TC TO THOMAS ARNOLD ; 9 January 1840; DOI: 10.1215/lt-18400109-TC-TAR-01; CL 12: 10-12
TC TO THOMAS ARNOLD
5. Cheyne Row, Chelsea, London / 9 Jany, 1840—
Accept many thanks for the kind Letter you have written me. It is very gratifying to learn that a man like you has got some good of that wild savage Book of mine;1 no less is it gratifying and unexpected that you sympathize so completely in the essential all-pervading Idea set forth there, the fatally false condition of the Lower Classes; the soul, as I may call it, of which that Book on the French Revolution, and the enormous French Revolution itself, was the embodyment! I will take it as an omen that many thinking heads in England are full of anxious meditation on this matter; as indeed it seems well worthy of all the thought of all good men in these days. And yet, as you say, how few seem to be aware of the existence of such a thing! To me, when I came hither, it was matter of dumb astonishment to hear the notions of Lawgivers, Radical Members and such like on the matter; I have long ceased to speak of it at all in such circles: perhaps the public events of last year and the present may have spoken in a dialect more intelligible there.2 To me it seems and has long seemed clear, that unless these people, and the upper classes generally, awaken to quite a new sense of their duties, position and necessities in our system of society, there are results at no great distance from us such as very few of our public men have the smallest anticipation of, such as all men public and private might well sorrow to anticipate.

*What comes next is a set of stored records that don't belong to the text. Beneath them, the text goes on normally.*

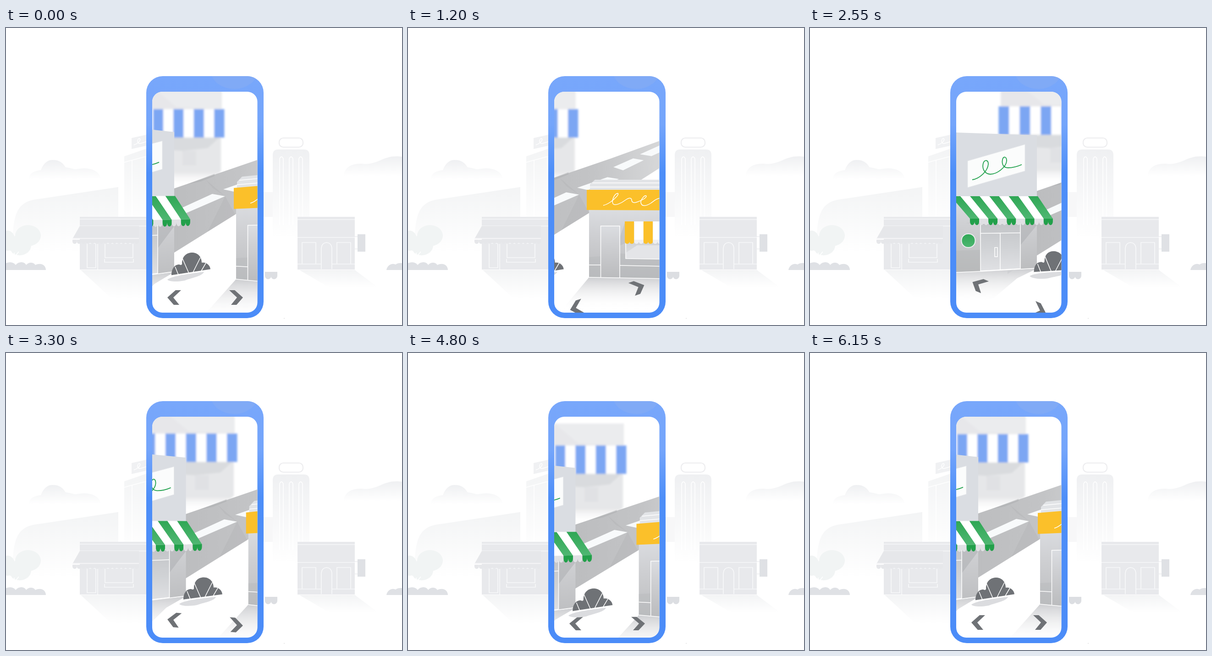
An HTML page for the animation above (6.45 s loop, 864 by 648 pixels).

```html
<!DOCTYPE html>
<html lang="en">
<head>
<meta charset="utf-8">
<title>Street view on a phone</title>
<style>
html, body { margin: 0; height: 100%; overflow: hidden; background: #fff }
svg { display: block; width: 864px; height: 648px }
.line { fill: none; stroke: #fff; stroke-width: 1.5 }
.faint { fill: none; stroke: #f8f9fa; stroke-width: 1.6 }
</style>
</head>
<body>
<svg viewBox="0 0 864 648">
<defs>
  <linearGradient id="body" x2="0" y2="1">
    <stop stop-color="#78a7fb"/><stop offset=".2" stop-color="#74a5fb"/>
    <stop offset=".4" stop-color="#4d8ef8"/><stop offset="1" stop-color="#4b8cf8"/>
  </linearGradient>
  <linearGradient id="mist" x2="0" y2="1">
    <stop stop-color="#eff0f2"/><stop offset="1" stop-color="#fff"/>
  </linearGradient>
  <linearGradient id="pale" x2="0" y2="1">
    <stop stop-color="#f3f4f5"/><stop offset="1" stop-color="#fff"/>
  </linearGradient>
  <linearGradient id="shade" x2="0" y2="1">
    <stop stop-color="#cdced1"/><stop offset=".9" stop-color="#fff" stop-opacity="0"/>
  </linearGradient>
  <linearGradient id="wall" x2="0" y2="1">
    <stop stop-color="#dbdde1"/><stop offset=".35" stop-color="#cfd0d3"/><stop offset="1" stop-color="#babbbd"/>
  </linearGradient>
  <linearGradient id="glass" x2="0" y2="1">
    <stop stop-color="#c3c5c8"/><stop offset=".5" stop-color="#d0d2d5"/><stop offset="1" stop-color="#e0e1e4"/>
  </linearGradient>
  <linearGradient id="tar">
    <stop stop-color="#b9babc"/><stop offset=".5" stop-color="#c3c4c6"/><stop offset="1" stop-color="#dfe0e1"/>
  </linearGradient>
  <linearGradient id="leaf" x2="0" y2="1">
    <stop stop-color="#2fa755"/><stop offset="1" stop-color="#4fb772"/>
  </linearGradient>
  <filter id="blur" x="-20%" y="-20%" width="140%" height="140%"><feGaussianBlur stdDeviation="2.3"/></filter>
  <clipPath id="screen"><rect x="319" y="139" width="229.500" height="482" rx="22"/></clipPath>
  <clipPath id="case"><rect x="306" y="105" width="256" height="528" rx="36"/></clipPath>
</defs>

<g id="town">
  <path fill="url(#mist)" d="M50,330C50,316 62,312 76,310C82,294 92,287 103,288C116,288 124,294 130,304C142,305 148,309 154,308C178,303 202,308 207,328Z"/>
  <path fill="url(#mist)" d="M736,323C740,301 756,296 776,296C800,300 816,287 832,283C844,279 856,280 864,281V323Z"/>
  <path fill="url(#pale)" d="M14,490C14,405 22,378 72,373L245,347V490Z"/>
  <path fill="#f0f1f3" d="M274,240L310,232V256L274,264Z"/>
  <path class="line" d="M279,255C289,252 296,243 291,241C286,242 285,253 293,252L306,248"/>
  <path fill="url(#pale)" d="M258,280L310,262V440H258Z"/>
  <path class="line" d="M258,293L306,280M275,288V412M304,281V412"/>
  <g fill="#f1f4f4">
    <ellipse cx="48" cy="453" rx="28" ry="23"/><ellipse cx="30" cy="474" rx="25" ry="22"/><ellipse cx="4" cy="464" rx="16" ry="22"/>
  </g>
  <path class="line" d="M18,512V490M10,486L18,500L28,488"/>
  <path fill="#dfe1e5" d="M0,528V513C10,509 18,512 21,517C27,509 40,509 44,517C50,510 60,511 64,517C76,511 87,517 87,528Z"/>
  <path fill="url(#pale)" d="M163,528H310V590H230Z"/>
  <path fill="#e8e9ec" d="M161,412H310V527H161Z"/>
  <path class="faint" d="M161,417H306M161,432H306M200,471V527M177,523V470H196V523ZM216,470H277V501H216ZM215,504V511H278V504"/>
  <path fill="#e6e7ea" d="M161,432H290V460H145Z"/>
  <path class="faint" d="M145,459H290"/>
  <path fill="#f7f7f8" d="M560,358H584V412H560Z"/>
  <rect x="596" y="240" width="52" height="20" rx="9" fill="none" stroke="#ededef" stroke-width="2.200"/>
  <path fill="url(#mist)" d="M582,460V277Q582,265 594,265H650Q662,265 662,277V460Z"/>
  <path class="line" d="M597,430V285Q601,277 605,285V430M618,430V285Q622,277 626,285V430M639,430V285Q643,277 647,285V430"/>
  <path fill="url(#pale)" d="M640,528H761L812,566H705Z"/>
  <path fill="#e8e9ec" d="M636,412H761V527H636Z"/>
  <path fill="#dfe1e5" d="M767,450H784V488H767Z"/>
  <path class="faint" d="M636,418H761M636,457H761M636,515H688M711,515H761M646,514V468H676V514M722,514V468H752V514M688,526V480Q689,469 699.500,468Q710,469 711,480V526"/>
  <path fill="none" stroke="#e4e5e9" d="M761,455H767M761,482H767"/>
  <path fill="#dfe1e5" d="M830,528C832,517 842,512 850,516Q856,512 864,513V528Z"/>
  <path fill="#dcdee2" d="M565,532H592V541C591,550 580,550 578.500,543C576,550 566,550 565,541Z"/>
  <circle cx="607" cy="633.500" r=".8" fill="#ccc"/>
</g>

<rect x="306" y="105" width="256" height="528" rx="36" fill="url(#body)"/>
<ellipse cx="498" cy="93" rx="51" ry="40" fill="#80aaf6" clip-path="url(#case)"/>
<rect x="319" y="139" width="229.500" height="482" rx="22" fill="#fff"/>

<g clip-path="url(#screen)">
  <g id="far" filter="url(#blur)">
    <path fill="url(#shade)" opacity=".7" d="M281,308L469,308L450,350L281,350Z"/>
    <path fill="#ebecee" d="M281,129L471,129L471,180L281,180Z"/>
    <path fill="#e3e4e7" d="M320,129L372,172L471,177L281,177L281,129Z" opacity=".5"/>
    <path fill="#e6e7e9" d="M281,236L469,236L469,314L281,314Z"/>
    <path fill="#d9dbde" d="M281,236L469,236L440,262L385,268L281,262Z"/>
    <path fill="#e0e1e4" d="M385,268L415,268L415,300L385,300Z"/>
  </g>
  <g id="road">
    <path fill="url(#tar)" d="M300,374L367,350L548,288L720,226L720,275L654,309L500,407L367,490L300,532Z"/>
    <path fill="#a9abad" opacity=".45" d="M395,341L455,318L455,323L425,335Z"/>
    <path fill="#aeb0b2" opacity=".35" d="M452,350L478,367L500,407L440,444L470,384L478,367L435,330Z"/>
    <path fill="#f8fafb" d="M300,428L367,400L450,362L478,367L388,406L367,418L300,448Z"/>
    <path fill="#f8fafb" d="M474,352L540,329L565,333L497,357Z"/>
    <path fill="#f8fafb" d="M553,307L596,288L619,292L574,314Z"/>
    <path fill="#f8fafb" d="M611,279L660,257L690,259L636,283Z"/>
  </g>
  <g id="green">
    <path fill="url(#shade)" d="M260,534L495,525L452,546L400,590L260,610Z"/>
    <path fill="#dadde2" d="M260,226L495,234L495,370L260,370Z"/>
    <path fill="url(#wall)" d="M260,368L495,368L495,524L372,531L260,536Z"/>
    <path fill="#b3b5b7" opacity=".45" d="M260,487L372,484L372,531L260,536Z"/>
    <path fill="#aeb0b3" opacity=".55" d="M340,425L495,425L495,430L459,474L459,440L372,440L372,428Z"/>
    <path fill="url(#glass)" stroke="#fff" stroke-width="1.500" d="M372,426L459,426L459,525L372,530Z"/>
    <path class="line" d="M372,448L459,447M415,448L415,527M403,479L409,479L409,499L403,499ZM260,536L372,531L495,524"/>
    <path fill="url(#leaf)" stroke="#eceef0" stroke-width="2" d="M330.500,464C330.500,444 360.500,444 360.500,464C360.500,484 330.500,484 330.500,464Z"/>
    <path fill="#fbfcfc" stroke="#e6e8eb" stroke-linejoin="round" d="M344,290L469,254L469,312L344,348Z"/>
    <path fill="none" stroke="#1fa04b" stroke-width="1.800" d="M354,331C370,329 388,312 389,297C389,287 381,287 378,295C375,306 380,318 393,319C409,319 428,303 429,290C429,280 422,279 420,287C418,297 422,305 432,305C443,305 453,302 462,298"/>
  </g>
  <g id="yellow">
    <path fill="url(#shade)" d="M395,544L620,548L620,610L330,622Z"/>
    <path fill="#e2e4e7" d="M397,355L397,341L408,331L620,331L620,355Z"/>
    <path class="line" d="M402,338L620,338M397,347L620,347"/>
    <path fill="url(#wall)" d="M395,395L620,395L620,548L395,544Z"/>
    <path fill="#b4b6b8" opacity=".4" d="M395,500L420,498L462,492L620,500L620,548L395,544Z"/>
    <path fill="#b4b6b8" opacity=".45" d="M473,425L473,470L455,478Z"/>
    <path fill="url(#wall)" stroke="#fff" stroke-width="1.500" d="M420.500,544L420.500,432L462,432L462,545"/>
    <path class="line" d="M395,517L420,517M462,518L620,521M395,544L620,548"/>
    <path fill="url(#glass)" stroke="#fff" stroke-width="1.500" d="M475,423L596,423L596,505L475,503Z"/>
    <path fill="#e4e5e8" d="M476,490L500,474L595,474L595,504L476,502Z"/>
    <path fill="#fbc02a" d="M390,353L620,353L620,398L390,397Z"/>
    <path class="line" d="M426,387C436,385 448,376 455,368C460,362 459,360 456,361C450,363 444,376 447,383C451,390 467,381 475,375C482,370 487,370 488,375C488,381 493,382 499,380C508,377 520,371 520,367C519,362 508,372 508,381C510,391 521,388 530,382C538,376 543,372 550,371L590,376"/>
  </g>
  <g id="arrows" fill="#6f7276">
    <path d="M352,588L370,572H382L365,588L378,604H366Z"/>
    <path d="M517,588L499,572H487L504,588L491,604H503Z"/>
  </g>
  <g id="bush">
    <path fill="#dbdcdf" d="M352,549C362,541 400,536 432,532C428,542 404,545 390,551C376,554 356,554 352,549Z"/>
    <path fill="#6f7276" d="M361,540C361,526 367,516 378,516C382,518 384,517 384,514C384,499 393,490 406,490C419,490 427,500 427,512C437,510 446,518 446,527Z"/>
    <path class="line" d="M361,540L446,527M376,538L369,521M399,535L385,503M408,533L424,501M426,530L436,513"/>
  </g>
</g>
</svg>
<script>
const $ = id => document.getElementById(id);

const add = (group, fill, d) =>
  $(group).insertAdjacentHTML('beforeend', `<path fill="${fill}" d="${d}"/>`);

// Striped cloth from a top edge to a bottom edge, each stripe ending in round lobes.
function awning(group, n, tx, tw, ty, bx, bw, by, drop, lobes, fills, lips) {
  for (let i = 0; i < n; i++) {
    const a = tx + i * tw, b = bx + i * bw, w = bw / lobes, y = by + drop * .4, low = by + drop * 1.2;
    let lip = `M${b},${y}L${b},${by}L${b + bw},${by}L${b + bw},${y}`;
    for (let x = b + bw, j = 0; j < lobes; j++, x -= w) lip += `C${x},${low} ${x - w},${low} ${x - w},${y}`;
    add(group, lips[i % 2], lip + 'Z');
    add(group, fills[i % 2], `M${a},${ty}L${a + tw},${ty}L${b + bw},${by}L${b},${by}Z`);
  }
}
awning('town', 15, 145, 9.67, 460, 145, 9.67, 462, 9, 1, ['none', 'none'], ['#e6e7ea', '#e6e7ea']);
awning('green', 9, 307, 21.1, 367, 349, 20.1, 416, 14, 2, ['url(#leaf)', '#fff'], ['#22a04a', '#e0e1e4']);
awning('yellow', 6, 473, 20.4, 422, 473, 20.4, 462, 9, 2, ['#fbc02a', '#fff'], ['#fbc02a', '#f0f0f2']);
for (let i = 0; i < 9; i++) {
  const x = 276.5 + i * 22.2;
  add('far', i % 2 ? '#fff' : '#7ba6f3', `M${x},177L${x + 22.2},177L${x + 22.2},239L${x},239Z`);
}

const clamp = (v, lo, hi) => Math.min(hi, Math.max(lo, v));
const lerpKeys = (keys, n) => {
  const i = keys.findIndex(k => k[0] >= n);
  if (i < 0) return 0;
  if (!i) return keys[0][1];
  const [a, u] = keys[i - 1], [b, v] = keys[i];
  return u + (v - u) * (n - a) / (b - a);
};
// Keys are [tick, value]; pan is -1 (right) to 1 (left), tilt is in pixels.
const panKeys = [[1, 0], [6, -1], [7, -1], [17, 1], [18, 1], [23, 0]];
const tiltKeys = [[24, 0], [28, 94], [29, 94], [36, -70], [37, -70], [41, 0]];
const TICK = 150, TICKS = 43;

let pan = 0, tilt = 0;
const left = () => Math.max(0, pan);
const wide = x => 434 + (x - 434) * (1 + tilt * .001);
const extra = () => clamp(tilt - 22, 0, 40) * .62;

// Each layer bends its own points as the view turns.
const layers = {
  far: (x, y) => [x + 133 * pan + 2 * pan * pan + left() * (x - 276) * .035, y + tilt + extra() - 6 * left()],
  road: (x, y) => [wide(x + 131 * pan), y + 4.5 * pan + tilt + extra() * .6 * clamp((490 - y) / 200, 0, 1)],
  green: (x, y) => {
    const grow = 1 + (1 - pan) * (.05 + (495 - x) * .0005);
    return [wide(x + 128 * (pan - 1)), 375 + (y - 375) * grow + tilt];
  },
  yellow: (x, y) => {
    const grow = 1 + Math.max(0, 1 + pan / .8) * (.04 + (x - 390) * .0008);
    return [wide(x + 107 + 133.75 * pan), 455 + (y - 455) * grow + tilt];
  },
  bush: (x, y) => [wide(x + 130.5 * pan - 3 * pan * pan), y + tilt + left() * ((x - 361) * .09 - 7)]
};
const shapes = Object.entries(layers).flatMap(([id, map]) =>
  [...$(id).querySelectorAll('path')].map(el => ({ el, map, d: el.getAttribute('d') })));

let shown = -1;
function draw(now) {
  const tick = Math.floor(now / TICK) % TICKS;
  if (tick !== shown) {
    shown = tick;
    pan = lerpKeys(panKeys, tick);
    tilt = lerpKeys(tiltKeys, tick);
    for (const { el, map, d } of shapes)
      el.setAttribute('d', d.replace(/([\d.]+),([\d.]+)/g, (_, x, y) => map(+x, +y).map(v => v.toFixed(2)).join()));
    const turn = .41 * pan, bend = pan * pan;
    $('arrows').setAttribute('transform',
      `translate(434.5 ${588 + tilt * .1}) scale(1 ${1 - tilt * .0034})
       matrix(${1 - .03 * bend} ${turn} ${-turn} ${1 - .14 * bend} 0 0) translate(-434.5 -588)`);
  }
  requestAnimationFrame(draw);
}
requestAnimationFrame(draw);
</script>
</body>
</html>
```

I have set down in that Pamphlet on Chartism3 some thoughts of mine, which have lain oppressive in my heart these ten, some of them these twenty years; I applied more than once in past times to Editors of Reviews for leave to publish them in that way: but to no purpose; the Editors even of radical Reviews believe that the “condition of the Working Classes is daily and yearly improving”;—to which I used to answer, “Then what, in Heaven's name, are you?”4 At length, having now a kind of means to publish independent of Editors, I send forth the thing on its own footing,—primarily, to relieve myself of it, (which is one's only rule); and am now right glad that I have done with it, and that now the world has to do,—or not to do. I know not what you will say to the little Essay when you see it; I suppose there are several things in it you will heartily agree with: at all events, I will recommend it to you as an authentic shadow, so far as it goes, of my true sentiments on this subject; the completest utterance I could conveniently give at present of several things not very easy to utter.
For the rest I confess my hopes of the Aristocracy and Church are not high. I incline to fear that the Providence which governs this world will have appointed to teach them too, as is the usual case, only with stripes. Taught they will infallibly be, as I calculate; if not by milder and nobler ways, then even by stripes,—stripes and ever new stripes till they have learned, or else till they have been abolished and cast out as unteachable. Such striping is a frightful process,—for them and for us! Surely it behoves every man, who so views it, to do what is in him for forwarding that lesson with the fewest possible stripes!5
In this point of view, one would say it was extremely natural for the scattered individuals entertaining such thoughts, to unite themselves, and endeavour with mutual aid to make their thought an action. And yet do not most “Societies,” such is our spiritual impotency in this time, turn out very soon to be rather empty things; swollen mostly with cant, vanity and wind,—the main reality in them the dinners they eat! Alas, it is even so;—and yet not necessarily so, not by any means. Man can join with man for a true object; and “ten men united can do what a thousand singly would fail in”:6 it needs only that the men be true and the object be true. As for me, with little money, little health, with in fact no resources whatever except what lie within myself, all I can say is, If such a Society should ever come to existence it would be one of the highest duties and a really precious pleasure for me to do in it whatsoever my best ability were equal to. I invite you therefore not to drop your idea; but to canvass it farther in your own thoughts, and with others; and see whether it be not possible after all.7
Many thanks for your kind invitation to Rugby. I used to know Warwickshire a little; to see you and what you preside over would be in all ways interesting: neither will I fling away the hope of making it out one day or other.8 Unhappily I am one of the worst of Travellers;—ought in short, as I many times think to have been made like a snail, with my house and establishment on my back. It is not with my will, but greatly against it, that I have led from of old one of the loneliest lives.
Probably you come up to Town in May, as all the world does? If so, pray find out Chelsea, and my dwellingplace here: you shall be a welcome sight to me, then or at any time.
Believe me, / My dear Sir, / Yours with true esteem, / T. Carlyle